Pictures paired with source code

***

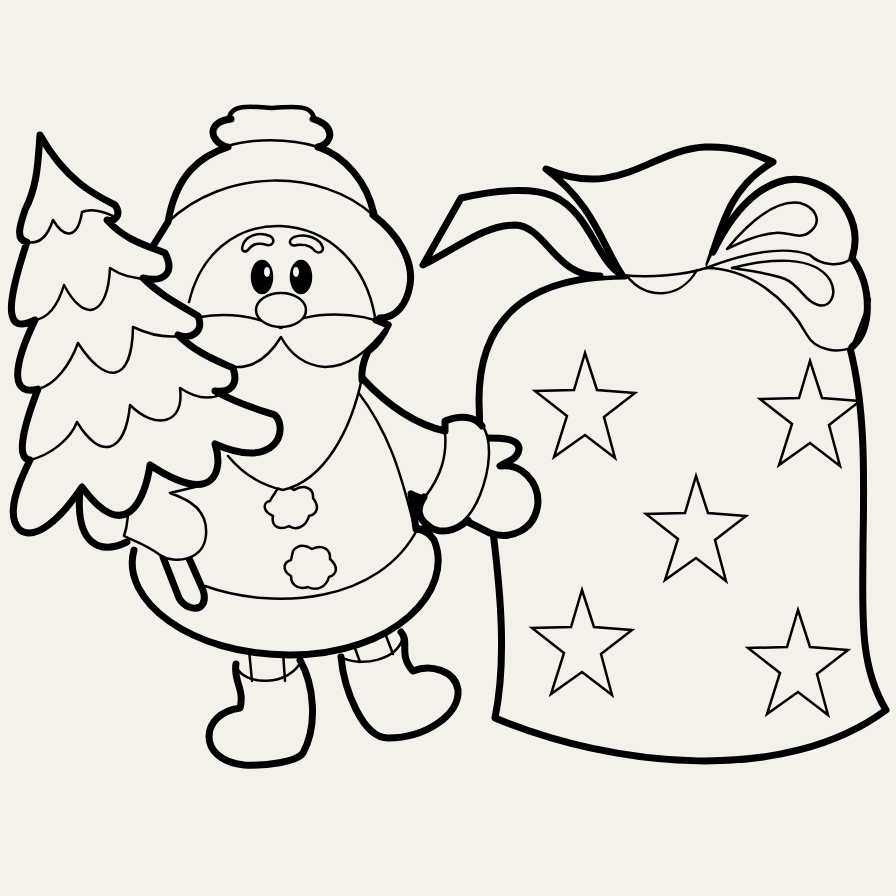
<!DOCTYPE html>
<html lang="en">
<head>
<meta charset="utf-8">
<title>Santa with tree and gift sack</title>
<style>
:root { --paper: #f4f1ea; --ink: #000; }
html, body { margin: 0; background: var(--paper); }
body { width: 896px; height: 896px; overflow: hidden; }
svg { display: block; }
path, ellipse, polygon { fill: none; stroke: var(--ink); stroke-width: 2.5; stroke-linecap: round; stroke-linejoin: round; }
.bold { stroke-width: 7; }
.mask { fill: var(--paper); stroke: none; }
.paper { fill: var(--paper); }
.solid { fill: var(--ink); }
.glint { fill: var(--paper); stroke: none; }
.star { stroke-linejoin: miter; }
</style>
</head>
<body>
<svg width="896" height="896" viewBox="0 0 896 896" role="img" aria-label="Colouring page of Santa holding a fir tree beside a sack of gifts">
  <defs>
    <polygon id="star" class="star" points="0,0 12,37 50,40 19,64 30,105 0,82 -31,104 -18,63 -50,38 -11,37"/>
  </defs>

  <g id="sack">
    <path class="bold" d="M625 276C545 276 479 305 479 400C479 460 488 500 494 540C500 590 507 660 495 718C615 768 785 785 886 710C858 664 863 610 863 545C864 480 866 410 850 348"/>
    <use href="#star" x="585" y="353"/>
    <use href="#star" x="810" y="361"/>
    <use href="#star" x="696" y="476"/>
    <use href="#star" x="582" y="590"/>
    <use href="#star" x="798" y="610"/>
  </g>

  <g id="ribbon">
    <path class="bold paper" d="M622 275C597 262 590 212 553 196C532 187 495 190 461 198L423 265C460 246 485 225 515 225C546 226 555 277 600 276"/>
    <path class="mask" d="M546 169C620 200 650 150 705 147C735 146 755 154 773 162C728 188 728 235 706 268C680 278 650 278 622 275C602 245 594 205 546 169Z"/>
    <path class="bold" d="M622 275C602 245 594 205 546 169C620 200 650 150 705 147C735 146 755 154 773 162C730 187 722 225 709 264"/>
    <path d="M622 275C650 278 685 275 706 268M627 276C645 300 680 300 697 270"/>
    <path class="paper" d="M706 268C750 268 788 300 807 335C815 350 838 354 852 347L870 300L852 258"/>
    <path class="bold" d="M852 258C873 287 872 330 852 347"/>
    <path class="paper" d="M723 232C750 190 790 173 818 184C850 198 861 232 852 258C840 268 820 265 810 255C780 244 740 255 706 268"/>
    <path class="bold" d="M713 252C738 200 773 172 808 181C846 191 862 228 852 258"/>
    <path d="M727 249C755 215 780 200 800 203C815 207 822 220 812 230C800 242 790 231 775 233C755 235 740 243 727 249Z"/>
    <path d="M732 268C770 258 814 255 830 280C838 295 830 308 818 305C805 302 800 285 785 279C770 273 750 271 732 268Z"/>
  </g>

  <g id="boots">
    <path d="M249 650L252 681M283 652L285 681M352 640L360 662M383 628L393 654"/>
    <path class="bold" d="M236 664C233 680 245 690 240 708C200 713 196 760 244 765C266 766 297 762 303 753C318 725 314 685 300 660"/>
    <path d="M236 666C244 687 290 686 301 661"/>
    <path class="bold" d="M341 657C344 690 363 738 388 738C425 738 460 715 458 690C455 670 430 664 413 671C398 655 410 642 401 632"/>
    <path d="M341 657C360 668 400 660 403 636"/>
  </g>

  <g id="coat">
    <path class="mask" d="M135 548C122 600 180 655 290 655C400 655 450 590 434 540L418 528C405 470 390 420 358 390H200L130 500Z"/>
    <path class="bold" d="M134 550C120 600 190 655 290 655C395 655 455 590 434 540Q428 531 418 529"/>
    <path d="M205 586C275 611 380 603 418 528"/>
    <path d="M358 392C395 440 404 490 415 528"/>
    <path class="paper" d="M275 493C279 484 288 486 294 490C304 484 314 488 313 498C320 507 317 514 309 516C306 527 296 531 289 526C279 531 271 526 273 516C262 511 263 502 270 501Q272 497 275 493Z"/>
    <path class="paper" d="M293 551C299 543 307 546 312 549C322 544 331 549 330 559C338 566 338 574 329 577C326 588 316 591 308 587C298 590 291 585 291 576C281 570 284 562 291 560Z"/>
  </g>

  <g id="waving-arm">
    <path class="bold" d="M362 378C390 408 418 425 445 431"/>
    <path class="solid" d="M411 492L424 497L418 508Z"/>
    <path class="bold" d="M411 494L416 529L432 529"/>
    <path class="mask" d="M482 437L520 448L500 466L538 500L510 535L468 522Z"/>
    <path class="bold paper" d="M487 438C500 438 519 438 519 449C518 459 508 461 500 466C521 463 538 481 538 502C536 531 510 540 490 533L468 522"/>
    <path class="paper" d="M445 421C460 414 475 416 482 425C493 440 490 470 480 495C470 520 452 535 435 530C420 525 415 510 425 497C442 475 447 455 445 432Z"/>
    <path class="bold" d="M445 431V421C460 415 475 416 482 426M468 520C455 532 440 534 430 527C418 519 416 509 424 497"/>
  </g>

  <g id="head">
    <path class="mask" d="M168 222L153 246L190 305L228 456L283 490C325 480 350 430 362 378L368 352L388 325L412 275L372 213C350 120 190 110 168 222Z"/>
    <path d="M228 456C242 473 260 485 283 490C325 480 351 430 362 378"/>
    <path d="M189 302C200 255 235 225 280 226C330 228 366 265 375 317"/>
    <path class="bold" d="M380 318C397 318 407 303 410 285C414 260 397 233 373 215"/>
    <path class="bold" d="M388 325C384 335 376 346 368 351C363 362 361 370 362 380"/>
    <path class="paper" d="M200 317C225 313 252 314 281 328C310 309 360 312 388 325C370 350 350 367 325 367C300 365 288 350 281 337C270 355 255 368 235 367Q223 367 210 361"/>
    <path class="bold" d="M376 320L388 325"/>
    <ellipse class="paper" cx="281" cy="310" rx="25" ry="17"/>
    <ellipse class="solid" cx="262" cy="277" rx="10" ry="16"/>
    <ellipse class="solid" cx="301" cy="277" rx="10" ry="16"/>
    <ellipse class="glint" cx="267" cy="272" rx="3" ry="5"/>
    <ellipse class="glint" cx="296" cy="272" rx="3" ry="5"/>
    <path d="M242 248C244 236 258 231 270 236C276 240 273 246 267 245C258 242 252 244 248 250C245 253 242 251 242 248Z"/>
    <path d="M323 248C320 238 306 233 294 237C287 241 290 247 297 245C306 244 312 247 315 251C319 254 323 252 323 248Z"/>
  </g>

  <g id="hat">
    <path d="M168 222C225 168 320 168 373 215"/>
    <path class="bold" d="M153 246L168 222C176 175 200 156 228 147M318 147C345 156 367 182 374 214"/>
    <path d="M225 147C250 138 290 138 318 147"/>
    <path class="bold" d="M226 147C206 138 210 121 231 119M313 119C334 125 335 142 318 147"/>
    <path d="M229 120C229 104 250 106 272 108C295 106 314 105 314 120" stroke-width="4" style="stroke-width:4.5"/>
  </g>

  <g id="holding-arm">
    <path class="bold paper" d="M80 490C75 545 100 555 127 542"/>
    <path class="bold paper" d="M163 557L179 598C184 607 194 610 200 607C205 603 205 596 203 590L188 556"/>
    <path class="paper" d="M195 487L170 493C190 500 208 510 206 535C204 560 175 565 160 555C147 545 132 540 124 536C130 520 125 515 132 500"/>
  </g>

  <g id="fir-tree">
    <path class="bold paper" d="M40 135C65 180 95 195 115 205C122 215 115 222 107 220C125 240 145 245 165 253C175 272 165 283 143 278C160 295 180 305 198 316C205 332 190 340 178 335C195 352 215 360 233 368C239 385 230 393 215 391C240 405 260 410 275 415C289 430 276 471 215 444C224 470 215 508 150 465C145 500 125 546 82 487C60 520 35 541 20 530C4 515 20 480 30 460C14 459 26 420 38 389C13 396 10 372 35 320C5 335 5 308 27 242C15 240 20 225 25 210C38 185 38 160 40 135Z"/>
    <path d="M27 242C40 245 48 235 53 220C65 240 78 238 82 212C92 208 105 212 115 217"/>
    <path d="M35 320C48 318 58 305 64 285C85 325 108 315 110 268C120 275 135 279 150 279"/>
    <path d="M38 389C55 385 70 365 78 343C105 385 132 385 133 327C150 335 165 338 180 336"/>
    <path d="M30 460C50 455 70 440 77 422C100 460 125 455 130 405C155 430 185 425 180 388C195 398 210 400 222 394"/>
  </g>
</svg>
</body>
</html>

***

Description of the task —
Would you retype the lines above from the one with "268C750 268 788" down to the one with "392C395 440 404", word for word, both ends included and no other lines?

Answer section —
    <path class="paper" d="M706 268C750 268 788 300 807 335C815 350 838 354 852 347L870 300L852 258"/>
    <path class="bold" d="M852 258C873 287 872 330 852 347"/>
    <path class="paper" d="M723 232C750 190 790 173 818 184C850 198 861 232 852 258C840 268 820 265 810 255C780 244 740 255 706 268"/>
    <path class="bold" d="M713 252C738 200 773 172 808 181C846 191 862 228 852 258"/>
    <path d="M727 249C755 215 780 200 800 203C815 207 822 220 812 230C800 242 790 231 775 233C755 235 740 243 727 249Z"/>
    <path d="M732 268C770 258 814 255 830 280C838 295 830 308 818 305C805 302 800 285 785 279C770 273 750 271 732 268Z"/>
  </g>

  <g id="boots">
    <path d="M249 650L252 681M283 652L285 681M352 640L360 662M383 628L393 654"/>
    <path class="bold" d="M236 664C233 680 245 690 240 708C200 713 196 760 244 765C266 766 297 762 303 753C318 725 314 685 300 660"/>
    <path d="M236 666C244 687 290 686 301 661"/>
    <path class="bold" d="M341 657C344 690 363 738 388 738C425 738 460 715 458 690C455 670 430 664 413 671C398 655 410 642 401 632"/>
    <path d="M341 657C360 668 400 660 403 636"/>
  </g>

  <g id="coat">
    <path class="mask" d="M135 548C122 600 180 655 290 655C400 655 450 590 434 540L418 528C405 470 390 420 358 390H200L130 500Z"/>
    <path class="bold" d="M134 550C120 600 190 655 290 655C395 655 455 590 434 540Q428 531 418 529"/>
    <path d="M205 586C275 611 380 603 418 528"/>
    <path d="M358 392C395 440 404 490 415 528"/>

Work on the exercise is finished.